Tapp-Harper’s efforts – and the attorney’s doubts about them – are playing out across the country as workers deemed “essential” face daily exposure to potential risks.
Often lower-income workers such as nurse’s aides, grocery store clerks and janitors, these Americans have been out in public to a much greater degree than higher-income breadwinners.
That was the conclusion of a New York Times review of cellphone use since the early weeks of pandemic awareness in the country.
“Wealthier people are staying home the most, especially during the workweek,” the Times found. “Not only that, but in nearly every state, they began doing so days before the poor, giving them a head start on social distancing as the virus spread.”
In Baltimore, Mayor Bernard C. “Jack” Young directed departments to arrange for all employees who could telework to do so. But some employees have said they are still unnecessarily forced to come to their workplaces, including staff at the City Comptroller’s office.
Courthouse Still Open
Speaking with The Brew, Tapp-Harper said the two deputies were stationed in the area of the courthouse that normally deals with evictions, which have been on hold due to the virus outbreak.
One of the deputies who tested positive went home sick on March 24, while the other left the following day, she said, noting that one deputy “pretty much couldn’t taste or smell.”
“Both of them are at home. I have communicated with both of them. They’re coming along OK, it seems,” Tapp-Harper said.
“I have communicated with both of them. They’re coming along OK, it seems,” says Tapp-Harper.
Along with the two deputies with confirmed cases, she is waiting on the test results for a deputy trainee whose girlfriend tested positive for COVID-19.
Although many services in court have been discontinued as a result of the outbreak, some remain open, like protective order services.
Deputies and others who work in the building have been told they are “essential” staff and must report to the courthouse.
Nine Deputies Self-Quarantined

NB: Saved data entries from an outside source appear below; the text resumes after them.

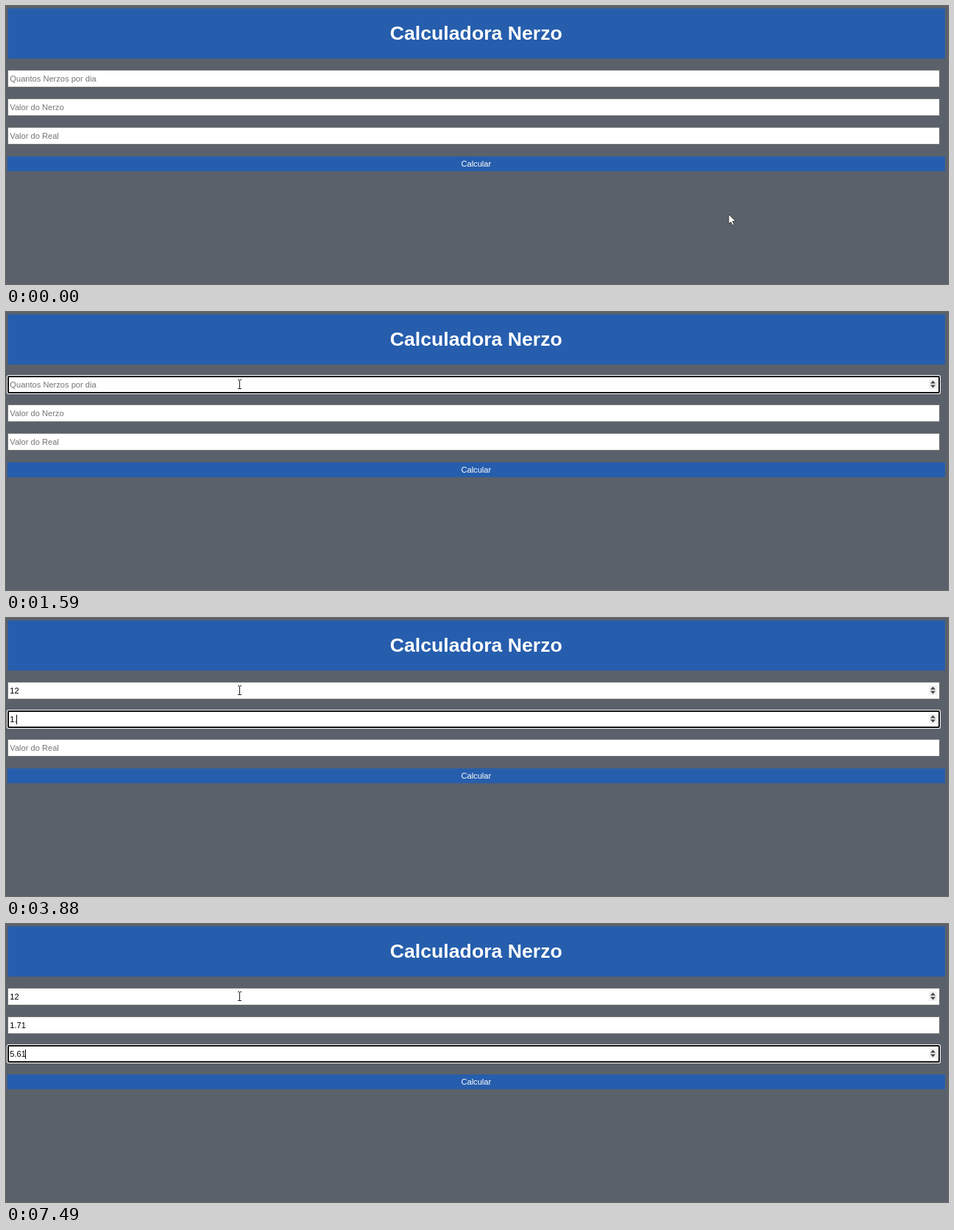
These frames come from a looping animation (1280x379 px, 8000 ms). An HTML page with a canvas:

```html
<!DOCTYPE html>
<html lang="pt">
<head>
<meta charset="utf-8">
<title>Calculadora Nerzo</title>
<style>
html, body { margin: 0; width: 100%; height: 100%; overflow: hidden; background: #5b616a; }
canvas { display: block; }
</style>
</head>
<body>
<canvas id="stage" width="1280" height="379"></canvas>
<script>
const ctx = document.getElementById('stage').getContext('2d');
const LOOP = 8000;
const BLUE = '#265ead';
const FACE = '"Liberation Sans", Arial, sans-serif';
const SMALL = `11.11px ${FACE}`;
const TEXT_X = 5.33;

// Typed values: [time, text]
const fields = [
  { y: 87, hint: 'Quantos Nerzos por dia', keys: [[2220, '1'], [2320, '12']] },
  { y: 126, hint: 'Valor do Nerzo', keys: [[3750, '1'], [3880, '1.'], [5100, '1.7'], [5290, '1.71']] },
  { y: 165, hint: 'Valor do Real', keys: [[6630, '5'], [6830, '5.'], [7360, '5.6'], [7490, '5.61']] }
];

const focusAt = [[1060, 0], [2950, 1], [5620, 2]];

const caretAt = [
  [1060, true], [1590, false], [2120, true], [2870, false],
  [2950, true], [3480, false], [3750, true], [4430, false],
  [4960, true], [6150, false], [6630, true]
];

// Last value whose time has come
function at(list, t, start) {
  let value = start;
  for (const [time, v] of list) if (t >= time) value = v;
  return value;
}

function box(x, y, w, h, color) {
  ctx.fillStyle = color;
  ctx.fillRect(x, y, w, h);
}

function round(x, y, w, h, r, color) {
  ctx.fillStyle = color;
  ctx.beginPath();
  ctx.roundRect(x, y, w, h, r);
  ctx.fill();
}

function shape(points, color) {
  ctx.fillStyle = color;
  ctx.beginPath();
  points.forEach(([x, y]) => ctx.lineTo(x, y));
  ctx.closePath();
  ctx.fill();
}

function label(text, x, y, font, color, align = 'left') {
  ctx.font = font;
  ctx.fillStyle = color;
  ctx.textAlign = align;
  ctx.fillText(text, x, y);
}

function pointer(t) {
  const step = t < 70 ? 0 : Math.min(11, Math.floor((t - 70) / 71) + 1);
  const p = step / 11;
  const u = p * p * (3 - 2 * p);
  return { x: Math.round(982 - 665 * u), y: Math.round(99 + 185 * (1 - u) ** 1.4) };
}

function spinner(y) {
  box(1254, y + 5, 11, 13, '#efefef');
  shape([[1256, y + 10.5], [1259.5, y + 6.5], [1263, y + 10.5]], '#454545');
  shape([[1256, y + 12.5], [1259.5, y + 16.5], [1263, y + 12.5]], '#454545');
}

function drawField(field, t, focused, hovered) {
  const { y } = field;
  if (focused) {
    round(1, y - 1, 1269, 26, 2.5, '#fff');
    round(2, y, 1267, 24, 2, '#101010');
    box(4, y + 2, 1263, 20, '#fff');
  } else {
    box(2, y, 1267, 24, hovered && t < 1060 ? '#4f4f4f' : '#767676');
    box(3, y + 1, 1265, 22, '#fff');
  }
  if (focused || hovered) spinner(y);

  const value = at(field.keys, t, '');
  label(value || field.hint, TEXT_X, y + 16, SMALL, value ? '#000' : '#757575');
  if (focused && at(caretAt, t, false)) {
    const x = Math.floor(TEXT_X + ctx.measureText(value).width);
    box(x, y + 6, 1, y === 87 ? 12 : 13, '#000');
  }
}

function drawBeam({ x, y }) {
  box(x, y - 6, 1, 12, '#222');
  for (const end of [y - 7, y + 5]) {
    box(x - 2, end, 2, 1, '#222');
    box(x + 1, end, 2, 1, '#222');
  }
}

function drawArrow({ x, y }) {
  ctx.save();
  ctx.translate(x, y);
  shape([[0, 0], [0, 13], [3, 10.4], [5.2, 15], [7.4, 14], [5.3, 9.5], [9.3, 9.2]], '#fff');
  ctx.strokeStyle = '#222';
  ctx.lineWidth = 0.8;
  ctx.stroke();
  ctx.restore();
}

function draw(t) {
  box(0, 0, 1280, 379, '#5b616a');
  box(2.5, 3.3, 1273.5, 68.4, BLUE);
  label('Calculadora Nerzo', 638.8, 46, `bold 26.67px ${FACE}`, '#fff', 'center');
  box(1.7, 205, 1274.3, 20.3, BLUE);
  label('Calcular', 638.8, 219, SMALL, '#fff', 'center');

  const mouse = pointer(t);
  const focus = at(focusAt, t, -1);
  const hover = fields.findIndex(f => mouse.y >= f.y && mouse.y < f.y + 24);
  fields.forEach((f, i) => drawField(f, t, i === focus, i === hover));
  if (hover < 0) drawArrow(mouse);
  else drawBeam(mouse);
}

const start = performance.now();
function tick() {
  draw((performance.now() - start) % LOOP);
  requestAnimationFrame(tick);
}
tick();
</script>
</body>
</html>
```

Tapp-Harper said that the fire department on Thursday decontaminated “suspected areas” where the two sheriffs were, and that nine other deputies were sent home to self-quarantine because they were in the vicinity of the two confirmed cases.
The area where the officers worked is separated from the rest of the courthouse and is not where most people would walk through, according to Tapp-Harper.
“If you know the area they have, it’s like a garage area, off to the side,” she said. “It’s in the courthouse, but not really.”
The courthouse building is “filthy,” and the public and others “have to come through the same freaking doors” used by the infected deputies, says the attorney.
That did not reassure the attorney, who described the building as “filthy” and expressed lingering doubt that it is safe to enter.
“The narrative is they didn’t come out of the basement, but they have to come through the same freaking doors, and it’s airborne,” the attorney said.
Tapp-Harper said she tried to alert all those who routinely came in contact with the deputies. But she noted that the deputies also conduct patrols in their cars to assist Baltimore police, so they could have interacted with the public if someone came to their car windows to ask questions.
“There’s no way to really nail down” every exchange that may have taken place between the deputies and others, she concluded.